The Internal Revenue Service (IRS) wants to ensure all taxpayers prepay their taxes as income is earned throughout the year. Taxes can either be paid through withholding by an employer or by making estimated tax payments four times a year. Tax must be paid on any amount of income earned, including interest, dividends, capital gains, and self-employment income. Business owners, LLC members, and corporations must pay quarterly estimated taxes — and must do so to avoid a financial penalty when it comes time to file. Our New York tax attorneys can help you navigate the hurdles of the U.S. tax code.
Who Pays Estimated Taxes?
Anyone who does not already have their income withheld by an employer is subject to quarterly tax payments. Sole proprietors, individuals, partners, S-corp shareholders, LLC members, and those who are self-employed must pay estimated taxes. The IRS also expects corporations to make estimated tax payments if they are expected to owe a tax of at least $500 when their return is filed. Individuals who expect to owe less than $1,000 on their returns may not need to make estimated payments.
According to the IRS, those who are exempt from paying estimated tax for this year include individuals who satisfy these criteria:
- They had no tax liability in the previous year
- They were a U.S. citizen or resident alien for the entire year
- Their past tax year covered 12 months
To make an estimated payment, sole proprietors, S-corps, and partners will use IRS Form 1040-ES. Corporations must make their payments with Form 1120-W.
How is Estimated Tax Calculated?
Estimated taxes are due four (4) times a year on a specific due date for the quarter preceding that date — quarterly taxes must be paid on April 15, June 15, September 15, and January 15. If the due date falls on a weekend or a legal holiday, the taxes are due the following business day. In addition to being aware of your federal tax obligations, you are also responsible for paying estimated state taxes.
To calculate how much you owe in estimated quarterly taxes, add your total tax liability for this year and divide that number by four. Use your income, deductions, credits, and federal tax return for the previous year as a guide. However, calculate your income accurately — failure to pay enough tax by the due date of each quarter can result in a penalty, even if you are owed a refund upon filing your tax return.

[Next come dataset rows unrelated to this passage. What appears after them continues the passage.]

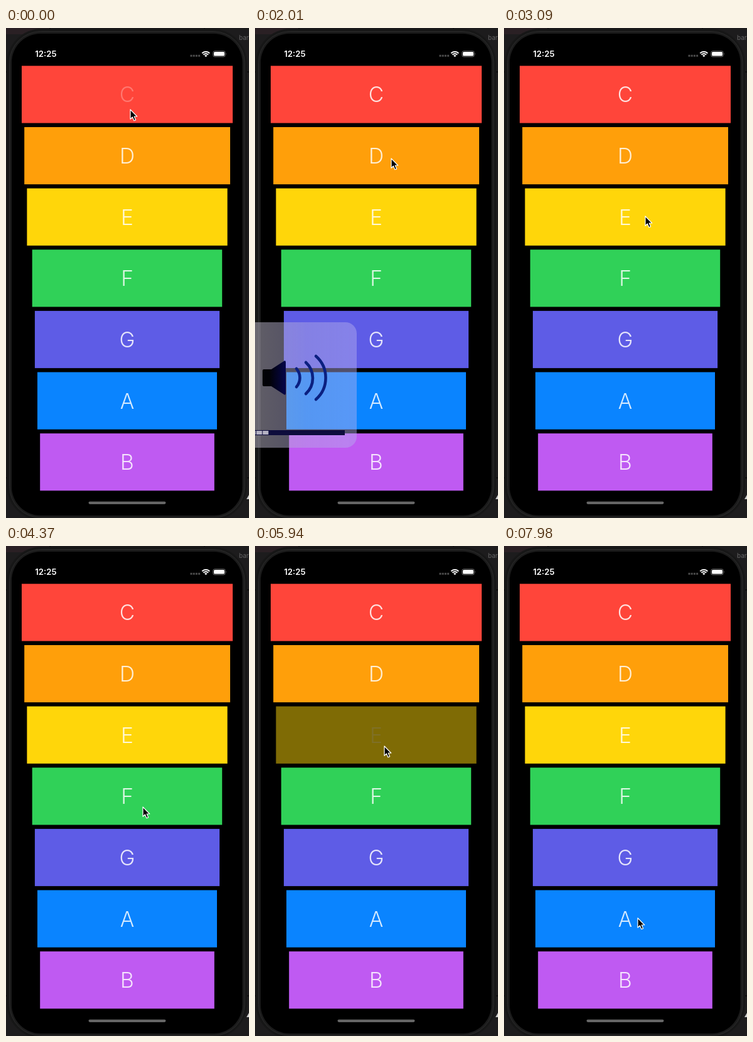
An HTML page for the animation above (8 s loop, 387x781 px).

```html
<!DOCTYPE html>
<html lang="en">
<head>
<meta charset="utf-8">
<title>Xylophone</title>
<style>
html, body { margin: 0; width: 100%; height: 100%; overflow: hidden; background: #1d1c1d; }
svg { display: block; width: 387px; height: 781px; }
text { font-family: Inter, Roboto, sans-serif; }
.note { font-size: 33.5px; font-weight: 300; fill: #fff; fill-opacity: .84; text-anchor: middle; }

/* Each key's cycle begins when the finger lifts, at --t. */
.key, .label { animation: 8s linear calc(var(--t) - 8s) infinite; }
.key { animation-name: dim; }
.label { animation-name: tap; }
.label.hold { animation-name: hold; }
.label.slow { animation-name: slow; }
.hud { animation: hud 8s linear infinite; }
.cursor { animation: travel 8s ease-in-out infinite; }

@keyframes dim {
  0%, 2.9% { opacity: .5; }
  2.901%, 100% { opacity: 1; }
}
@keyframes tap {
  0%, 1.1% { opacity: .33; }
  3.9%, 98.124% { opacity: 1; }
  98.125%, 100% { opacity: .33; }
}
@keyframes slow {
  0%, 1.1% { opacity: .33; }
  3.6%, 97.374% { opacity: 1; }
  97.375%, 100% { opacity: .33; }
}
@keyframes hold {
  0%, 1.1% { opacity: .33; }
  3.9%, 89.999% { opacity: 1; }
  90%, 100% { opacity: .33; }
}
@keyframes hud {
  0%, 11.874% { opacity: 0; }
  11.875%, 25.875% { opacity: 1; }
  31.5%, 100% { opacity: 0; }
}
@keyframes travel {
  0%, 22.5% { transform: translate(198px, 130px); }
  25.125%, 36.125% { transform: translate(217px, 208px); }
  38.625%, 50.875% { transform: translate(225px, 300px); }
  54.625%, 66.5% { transform: translate(218px, 416px); }
  70.125%, 78.125% { transform: translate(206px, 319px); }
  83%, 97.5% { transform: translate(198px, 509px); }
  99.75%, 100% { transform: translate(213px, 593px); }
}
</style>
</head>
<body>
<svg viewBox="0 0 387 781">
  <defs>
    <linearGradient id="glass">
      <stop offset=".19" stop-color="#bab5c4" stop-opacity=".52"/>
      <stop offset=".6" stop-color="#b6b0e2" stop-opacity=".44"/>
      <stop offset="1" stop-color="#b4afef" stop-opacity=".46"/>
    </linearGradient>
    <linearGradient id="horn">
      <stop offset=".3" stop-color="#020207"/>
      <stop offset="1" stop-color="#06064a"/>
    </linearGradient>
  </defs>

  <!-- desktop and phone -->
  <path d="M0 0H70V10H0Z" fill="#2a2024"/>
  <path d="M70 0V5M316 0V5M0 70H5M382 70H387M0 717H5M382 717H387" stroke="#0d0d0d" stroke-width="2"/>
  <text x="371" y="19" font-size="10" fill="#666">bar</text>
  <path d="M387 744L383 751H387Z" fill="#ccc"/>
  <rect x="1" y="1" width="383" height="784" rx="56" fill="#171717"/>
  <rect x="5.5" y="5.5" width="374.5" height="775" rx="50" fill="#1b1b1b" stroke="#2c2c2c"/>
  <rect x="9" y="9" width="367.500" height="768" rx="46"/>

  <!-- status bar -->
  <text x="46.300" y="46" font-size="13.200" font-weight="600" fill="#fff">12:25</text>
  <path d="M293.500 44.300h16" stroke="#4c4c4c" stroke-width="3" stroke-dasharray="3 1.200"/>
  <g fill="none" stroke="#fff" stroke-width="1.900">
    <path d="M312.300 40.200a8.600 8.600 0 0 1 12 0M314.400 42.600a5.500 5.500 0 0 1 7.800 0"/>
  </g>
  <path d="M318.300 46.300l-2.200-2.300a3.100 3.100 0 0 1 4.400 0z" fill="#fff"/>
  <rect x="329.700" y="36.700" width="19.600" height="9.200" rx="2.700" fill="none" stroke="#777" stroke-width=".9"/>
  <rect x="331" y="38" width="17" height="6.600" rx="1.500" fill="#fff"/>
  <path d="M350.300 39.800q1.300 1.500 0 3z" fill="#888"/>

  <g id="keys"></g>
  <rect x="131.500" y="754.700" width="123" height="4.200" rx="2.100" fill="#666"/>

  <!-- volume panel -->
  <g class="hud">
    <rect x="-38" y="469" width="200" height="200" rx="18" fill="url(#glass)"/>
    <path d="M14 544H26L46 531Q49 529 49 533V582Q49 586 46 584L26 571H14Q12 571 12 569V546Q12 544 14 544Z" fill="url(#horn)"/>
    <g fill="none" stroke="#0b2080" stroke-width="4.600" stroke-linecap="round">
      <path d="M66 543a22 22 0 0 1 0 29M81 533a34 34 0 0 1 0 50M97 523a46 46 0 0 1 0 69"/>
    </g>
    <path d="M-19 645H143" stroke="#0d0c3c" stroke-width="8"/>
    <path d="M-18 645H22" stroke="#b4b1c2" stroke-width="6" stroke-dasharray="9.100 1"/>
  </g>

  <g class="cursor">
    <path d="M0 0V15.200L3.400 12L5.900 17.800L8.600 16.600L6.200 11H10.800Z" stroke="#fff" stroke-width="1.200" stroke-linejoin="round"/>
  </g>
</svg>
<script>
// name, colour, left, right, then release times in seconds with an optional press style
const notes = [
  ['C', '#ff453a', 25, 361, [.8, 'hold']],
  ['D', '#ff9f0a', 29.2, 357, [2.35]],
  ['E', '#ffd60a', 33.4, 352.6, [3.63], [5.94]],
  ['F', '#30d158', 41.7, 344.2, [4.88, 'slow']],
  ['G', '#5e5ce6', 45.9, 340.1, [7.12]],
  ['A', '#0a84ff', 50, 336],
  ['B', '#bf5af2', 54.2, 331.8]
];

const wrap = (kind, inner, presses) => presses.reduce(
  (body, [time, style = '']) =>
    `<g class="${kind} ${style}" style="--t:${time}s">${body}</g>`, inner);

document.getElementById('keys').innerHTML = notes.map(
  ([name, color, left, right, ...presses], i) => {
    const y = 60.3 + 97.65 * i;
    const bar = `<rect x="${left}" y="${y}" width="${right - left}" height="91.2" fill="${color}"/>`;
    const text = `<text class="note" x="193" y="${y + 58}">${name}</text>`;
    return wrap('key', bar + wrap('label', text, presses), presses);
  }).join('');
</script>
</body>
</html>
```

What is the Underpayment Penalty?
The IRS imposes an underpayment penalty on individuals and businesses who have not paid enough in quarterly taxes throughout the year. If you inadvertently missed the quarterly payment date, it’s best to make a payment as soon as possible. However, taxpayers might not incur a penalty if they owe less than $1,000 after subtracting their withholdings and credits. They might also avoid the penalty if they paid 90 percent or more of the tax for this year or 100 percent of the tax shown on their return for the previous year — whichever is less.

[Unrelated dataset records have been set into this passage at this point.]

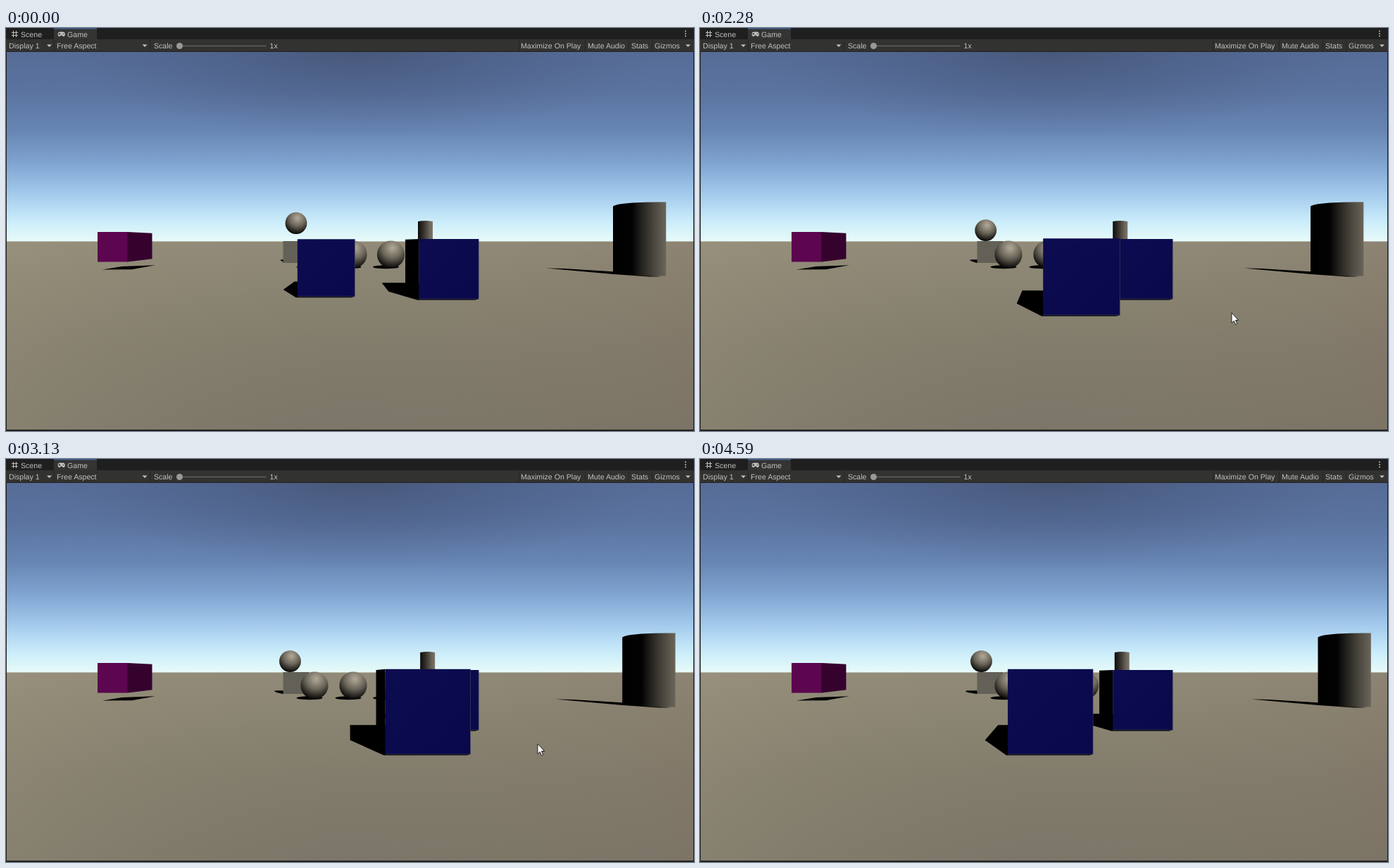
An HTML page for the animation above (4.67 s loop, 977x573 px).

```html
<!DOCTYPE html>
<html lang="en">
<head>
<meta charset="utf-8">
<title>Game view</title>
<style>
html, body { margin: 0; width: 100%; height: 100%; overflow: hidden; background: #1e1e1e; }
svg { display: block; width: 977px; height: 573px; }
text { font: 10.6px "Liberation Sans", Arial, sans-serif; fill: #c2c2c0; text-rendering: geometricPrecision; }
</style>
</head>
<body>
<svg viewBox="0 0 977 573" xmlns="http://www.w3.org/2000/svg">
<defs>
  <linearGradient id="sky" x2="0" y2="1">
    <stop offset="0" stop-color="#566c97"/>
    <stop offset=".2" stop-color="#5a739f"/>
    <stop offset=".42" stop-color="#6886b4"/>
    <stop offset=".6" stop-color="#82a7d3"/>
    <stop offset=".76" stop-color="#a6cdee"/>
    <stop offset=".9" stop-color="#cdeefb"/>
    <stop offset="1" stop-color="#e8fbf8"/>
  </linearGradient>
  <radialGradient id="zenith" gradientUnits="userSpaceOnUse" cx="0" cy="0" r="1" gradientTransform="translate(500 30) scale(430 125)">
    <stop offset="0" stop-color="#42506f" stop-opacity=".75"/>
    <stop offset=".5" stop-color="#46577c" stop-opacity=".4"/>
    <stop offset="1" stop-color="#4c6088" stop-opacity="0"/>
  </radialGradient>
  <linearGradient id="ground" x2="0" y2="1">
    <stop offset="0" stop-color="#928b79"/>
    <stop offset=".2" stop-color="#8b8573"/>
    <stop offset=".55" stop-color="#827c6c"/>
    <stop offset="1" stop-color="#7b7668"/>
  </linearGradient>
  <linearGradient id="warm">
    <stop offset="0" stop-color="#a59d84" stop-opacity=".28"/>
    <stop offset=".5" stop-color="#8b8472" stop-opacity="0"/>
    <stop offset="1" stop-color="#806c60" stop-opacity=".25"/>
  </linearGradient>
  <radialGradient id="ball" cx=".56" cy=".26" r=".76">
    <stop offset="0" stop-color="#b1a897"/>
    <stop offset=".2" stop-color="#978f80"/>
    <stop offset=".5" stop-color="#6a6559"/>
    <stop offset=".75" stop-color="#35322c"/>
    <stop offset=".95" stop-color="#0a0a08"/>
    <stop offset="1" stop-color="#050504"/>
  </radialGradient>
  <linearGradient id="tube">
    <stop offset="0" stop-color="#000"/>
    <stop offset=".36" stop-color="#020202"/>
    <stop offset=".55" stop-color="#26241f"/>
    <stop offset=".78" stop-color="#4c4840"/>
    <stop offset="1" stop-color="#6a655a"/>
  </linearGradient>
  <linearGradient id="pipe">
    <stop offset="0" stop-color="#0c0b0a"/>
    <stop offset=".4" stop-color="#37342e"/>
    <stop offset=".8" stop-color="#6c665a"/>
    <stop offset="1" stop-color="#7c7567"/>
  </linearGradient>
  <linearGradient id="navy" x2="1" y2="1">
    <stop offset="0" stop-color="#0d0c50"/>
    <stop offset="1" stop-color="#09084b"/>
  </linearGradient>
  <clipPath id="face"><path id="faceClip"/></clipPath>
</defs>

<rect y="34" width="977" height="270" fill="url(#sky)"/>
<rect y="34" width="977" height="130" fill="url(#zenith)"/>
<rect y="303.5" width="977" height="268" fill="url(#ground)"/>
<rect y="303.5" width="977" height="268" fill="url(#warm)"/>

<!-- violet box -->
<path d="M137 343.5L165 339L212 337.3L179 343.3Z"/>
<path d="M130 290H173V332.5H130Z" fill="#5b064f"/>
<path d="M172.5 290L207.5 291.7V328.3L172.5 332.5Z" fill="#35022e"/>

<!-- grey block with ball on top -->
<path id="blockShade"/>
<path d="M393.5 303H430.5V334H393.5Z" fill="#636157"/>
<circle id="drop" r="15.4" fill="url(#ball)"/>

<g id="row"></g>

<path id="pipeBody" d="M585 275Q595.500 273 606 275V304H585Z" fill="url(#pipe)"/>
<g id="tubeBody">
  <path d="M767 341.5L792 342L864 346.500L930 353.500L912 353.600L862 350Z"/>
  <path d="M862 253.500Q866 250 890 248.500T937.300 247.500V352.500Q895 353.500 862 348.500Z" fill="url(#tube)"/>
</g>

<g id="fixed"></g>
<g clip-path="url(#face)"><path id="cast"/></g>
<g id="mover"></g>

<path id="cursor" d="M0 0V14.300L3.300 11.400L5.500 16.600L7.700 15.600L5.500 10.500H9.600Z" fill="#fff" stroke="#111" stroke-width=".9"/>

<!-- editor chrome -->
<rect width="977" height="16" fill="#1f1f1f"/>
<rect x="68" width="61" height="16" fill="#343433"/>
<rect x="68" width="61" height="1.400" fill="#3d6296"/>
<rect y="16" width="977" height="18" fill="#323230"/>
<path d="M0 33.500H977M.5 34V573M976.500 34V573" stroke="#20201f"/>
<rect y="571" width="977" height="2" fill="#20201f"/>
<path d="M68.500 17V33M204.500 17V33M728.500 17V33M822.500 17V33M884.500 17V33M917.500 17V33" stroke="#252524"/>
<path d="M10.500 4V13M14.500 4V13M8 6.500H17M8 10.500H17" stroke="#bdbdbb" stroke-width="1.100"/>
<path d="M76 5.500H81.500A3.500 3.500 0 0 1 82 12Q80.500 12 79.800 10.500H77.700Q77 12 75.500 12A3.500 3.500 0 0 1 76 5.500Z" fill="#c2c2c0"/>
<path d="M74.500 8.500H77.500M76 7V10M80.500 8.500H82.500" stroke="#343433"/>
<path d="M58 23.500H65L61.500 27ZM193.500 23.500H200.500L197 27ZM965 23.500H972L968.500 27Z" fill="#c2c2c0"/>
<path d="M965 3.500v1.700M965 7v1.700M965 10.500v1.700" stroke="#c2c2c0" stroke-width="1.700"/>
<path d="M246 25.500H369.500" stroke="#60605e" stroke-width="1.300"/>
<circle cx="246.500" cy="25.500" r="4.500" fill="#999997"/>
<g id="labels"></g>
</svg>
<script>
const $ = id => document.getElementById(id);
const LOOP = 4670, STEPS = 61, STEP_S = .0765;
const HORIZON = 303.5, CX = 488, FOCAL = 466, DEPTH = 1.33, LIFT = .96;
const LIGHT = { x: -.41, z: .8 };   // shadow shift per unit of height
const FIXED = { x: 1.655, z: 5.48 };

const poly = pts => 'M' + pts.map(p => p[0].toFixed(2) + ' ' + p[1].toFixed(2)).join('L') + 'Z';

// world x, height above ground, depth -> stage
function project(x, h, z) {
  const s = FOCAL / z;
  return [CX + x * s, HORIZON + (LIFT - h) * s];
}

// piecewise linear value through [step, value] pairs
function track(keys, n) {
  if (n <= keys[0][0]) return keys[0][1];
  for (let i = 1; i < keys.length; i++) {
    const [a, u] = keys[i - 1], [b, v] = keys[i];
    if (n <= b) return u + (v - u) * (n - a) / (b - a);
  }
  return keys[keys.length - 1][1];
}

const front = (x, z) =>
  [project(x - .5, 1, z), project(x + .5, 1, z), project(x + .5, 0, z), project(x - .5, 0, z)];

function cube({ x, z }) {
  const l = x - .5, r = x + .5, far = z + DEPTH;
  const f = front(x, z), [tl, tr, br, bl] = f;
  const shade = poly([
    [br[0] - 5, br[1] + 1.6], [bl[0] - 2, bl[1] + 1.6],
    project(l + LIGHT.x, 0, z + LIGHT.z),
    project(l + LIGHT.x, 0, far + LIGHT.z),
    project(r + LIGHT.x, 0, far + LIGHT.z),
    project(r, 0, far), br
  ]);
  const side = l > 0
    ? `<path d="${poly([tl, project(l, 1, far), project(l, 0, far), bl])}"/>` : '';
  return `<path d="${shade}"/>${side}<path d="${poly(f)}" fill="url(#navy)"/>` +
    `<path d="M${tr}L${br}L${bl}" fill="none" stroke="#4b4a62" stroke-width=".6"/>`;
}

// shadow of the moving cube on the front of the fixed one
function castShadow({ x, z }) {
  const gap = FIXED.z - z - DEPTH;
  if (gap <= 0 || gap >= LIGHT.z) return '';
  const k = gap / LIGHT.z, dx = LIGHT.x * k, at = (px, h) => project(px, h, FIXED.z);
  return poly([at(x - .5 + dx, 1 - k), at(x + .5 + dx, 1 - k), at(x + .5 + dx, 0), at(x - .5 + LIGHT.x, 0)]);
}

const xKeys = [[26, -.41], [28, -.1], [30, .493], [34, 1.826], [37, 1.826], [41, .917], [45, .1], [48, -.062], [51, .079]];
const zKeys = [[26, 5.72], [29, 4.67], [30, 4.275], [31, 3.85]];
const slideKeys = [[26, 0], [30, 5], [36, 12.7], [41, 13.2], [48, 14.7], [60, 15.5]];
const pointerX = [[2, 950], [4, 850], [7, 755], [48, 755], [51, 758]];
const pointerY = [[2, 481], [4, 450], [7, 405], [48, 405], [50, 503], [51, 550]];

function draw(ms) {
  const n = Math.min(STEPS - 1, Math.floor((ms + 30) / 76.6)), t = n * STEP_S;

  const bx = 412 - 2.72 * t, by = Math.min(287.6, 277.5 + 152 * t * t);
  $('drop').setAttribute('cx', bx);
  $('drop').setAttribute('cy', by);
  const tip = bx - 23;
  $('blockShade').setAttribute('d', poly([[tip, 330], [tip + 3, 329.3], [400, 329.3], [400, 334], [393, 334], [tip + 4, 332]]));

  const slide = track(slideKeys, n);
  $('tubeBody').setAttribute('transform', `translate(${slide} 0)`);
  $('pipeBody').setAttribute('transform', `translate(${slide * .24} 0)`);

  const pos = { x: track(xKeys, n), z: track(zKeys, n) };
  $('mover').innerHTML = cube(pos);
  $('cast').setAttribute('d', castShadow(pos));

  $('cursor').setAttribute('visibility', n >= 2 && n <= 51 ? 'visible' : 'hidden');
  $('cursor').setAttribute('transform', `translate(${track(pointerX, n)} ${track(pointerY, n)})`);
}

$('row').innerHTML = [438, 493, 546.5].map(x =>
  `<ellipse cx="${x - 7}" cy="339.8" rx="18.500" ry="2.500"/><circle cx="${x}" cy="322" r="19.600" fill="url(#ball)"/>`).join('');
$('labels').innerHTML = [
  [21, 13, 'Scene'], [87, 13, 'Game'], [4, 29, 'Display 1'], [72, 29, 'Free Aspect'],
  [210, 29, 'Scale'], [374.5, 29, '1x'], [731, 29, 'Maximize On Play'],
  [826, 29, 'Mute Audio'], [888, 29, 'Stats'], [921, 29, 'Gizmos']
].map(([x, y, s]) => `<text x="${x}" y="${y}">${s}</text>`).join('');
$('fixed').innerHTML = cube(FIXED);
$('faceClip').setAttribute('d', poly(front(FIXED.x, FIXED.z)));

const start = performance.now();
function tick() {
  draw((performance.now() - start) % LOOP);
  requestAnimationFrame(tick);
}
tick();
</script>
</body>
</html>
```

If a taxpayer’s income is not even throughout the year, they may not be responsible for paying an underpayment penalty. Or, they might lower it by annualizing their income and making unequal payments each quarter.
Contact a Knowledgeable New York Tax Attorney

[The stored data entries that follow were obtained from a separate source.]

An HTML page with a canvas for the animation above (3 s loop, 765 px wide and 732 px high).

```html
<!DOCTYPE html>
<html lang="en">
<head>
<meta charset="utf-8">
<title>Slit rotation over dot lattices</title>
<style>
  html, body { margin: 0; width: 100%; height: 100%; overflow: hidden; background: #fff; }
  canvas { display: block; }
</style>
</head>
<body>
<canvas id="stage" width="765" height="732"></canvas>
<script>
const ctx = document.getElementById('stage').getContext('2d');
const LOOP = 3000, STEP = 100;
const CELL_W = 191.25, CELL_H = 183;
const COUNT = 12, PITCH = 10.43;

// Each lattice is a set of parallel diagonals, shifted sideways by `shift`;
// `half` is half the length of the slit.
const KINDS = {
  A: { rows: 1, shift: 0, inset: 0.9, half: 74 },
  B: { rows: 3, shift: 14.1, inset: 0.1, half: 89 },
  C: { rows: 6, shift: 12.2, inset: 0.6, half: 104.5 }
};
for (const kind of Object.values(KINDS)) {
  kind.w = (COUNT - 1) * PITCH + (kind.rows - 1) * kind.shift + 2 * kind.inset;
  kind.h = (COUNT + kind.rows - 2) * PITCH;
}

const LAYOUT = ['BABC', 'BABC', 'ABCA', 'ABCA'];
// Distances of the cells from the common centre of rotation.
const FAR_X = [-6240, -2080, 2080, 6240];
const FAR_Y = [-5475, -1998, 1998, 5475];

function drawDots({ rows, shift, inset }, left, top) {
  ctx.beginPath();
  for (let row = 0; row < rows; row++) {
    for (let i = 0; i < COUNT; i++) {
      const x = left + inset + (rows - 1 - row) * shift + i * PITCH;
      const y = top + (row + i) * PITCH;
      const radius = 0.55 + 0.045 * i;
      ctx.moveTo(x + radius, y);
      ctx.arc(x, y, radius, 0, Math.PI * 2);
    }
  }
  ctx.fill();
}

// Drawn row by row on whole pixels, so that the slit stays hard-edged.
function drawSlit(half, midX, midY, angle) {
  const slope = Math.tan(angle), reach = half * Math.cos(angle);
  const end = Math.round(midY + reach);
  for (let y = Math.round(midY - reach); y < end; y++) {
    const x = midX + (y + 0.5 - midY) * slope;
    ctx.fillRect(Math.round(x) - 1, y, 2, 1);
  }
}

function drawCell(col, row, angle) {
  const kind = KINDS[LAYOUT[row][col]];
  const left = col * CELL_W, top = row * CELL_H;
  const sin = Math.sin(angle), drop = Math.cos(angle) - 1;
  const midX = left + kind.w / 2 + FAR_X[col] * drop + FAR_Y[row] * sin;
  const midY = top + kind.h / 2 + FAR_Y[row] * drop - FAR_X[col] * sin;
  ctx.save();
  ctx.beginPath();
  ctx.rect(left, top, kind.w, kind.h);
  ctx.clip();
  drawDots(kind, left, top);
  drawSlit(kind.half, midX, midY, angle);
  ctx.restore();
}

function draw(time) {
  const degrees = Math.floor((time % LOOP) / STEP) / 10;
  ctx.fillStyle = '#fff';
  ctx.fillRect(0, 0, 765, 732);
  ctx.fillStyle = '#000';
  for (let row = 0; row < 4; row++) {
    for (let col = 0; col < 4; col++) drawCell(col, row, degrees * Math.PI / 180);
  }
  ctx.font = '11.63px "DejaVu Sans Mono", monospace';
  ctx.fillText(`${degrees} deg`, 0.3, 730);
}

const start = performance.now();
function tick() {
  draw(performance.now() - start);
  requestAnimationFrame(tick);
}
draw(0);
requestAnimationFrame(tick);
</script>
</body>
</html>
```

If you’re a sole proprietor, corporate owner, LLC member, or individual taxpayer, it’s critical to be aware of your federal and state tax obligations. Offering skillful representation, the legal team at Brinen & Associates assists clients with a wide variety of tax matters at both the state and federal levels. Call (212) 330-8151 or send us a message to learn more about how we can help you and your business.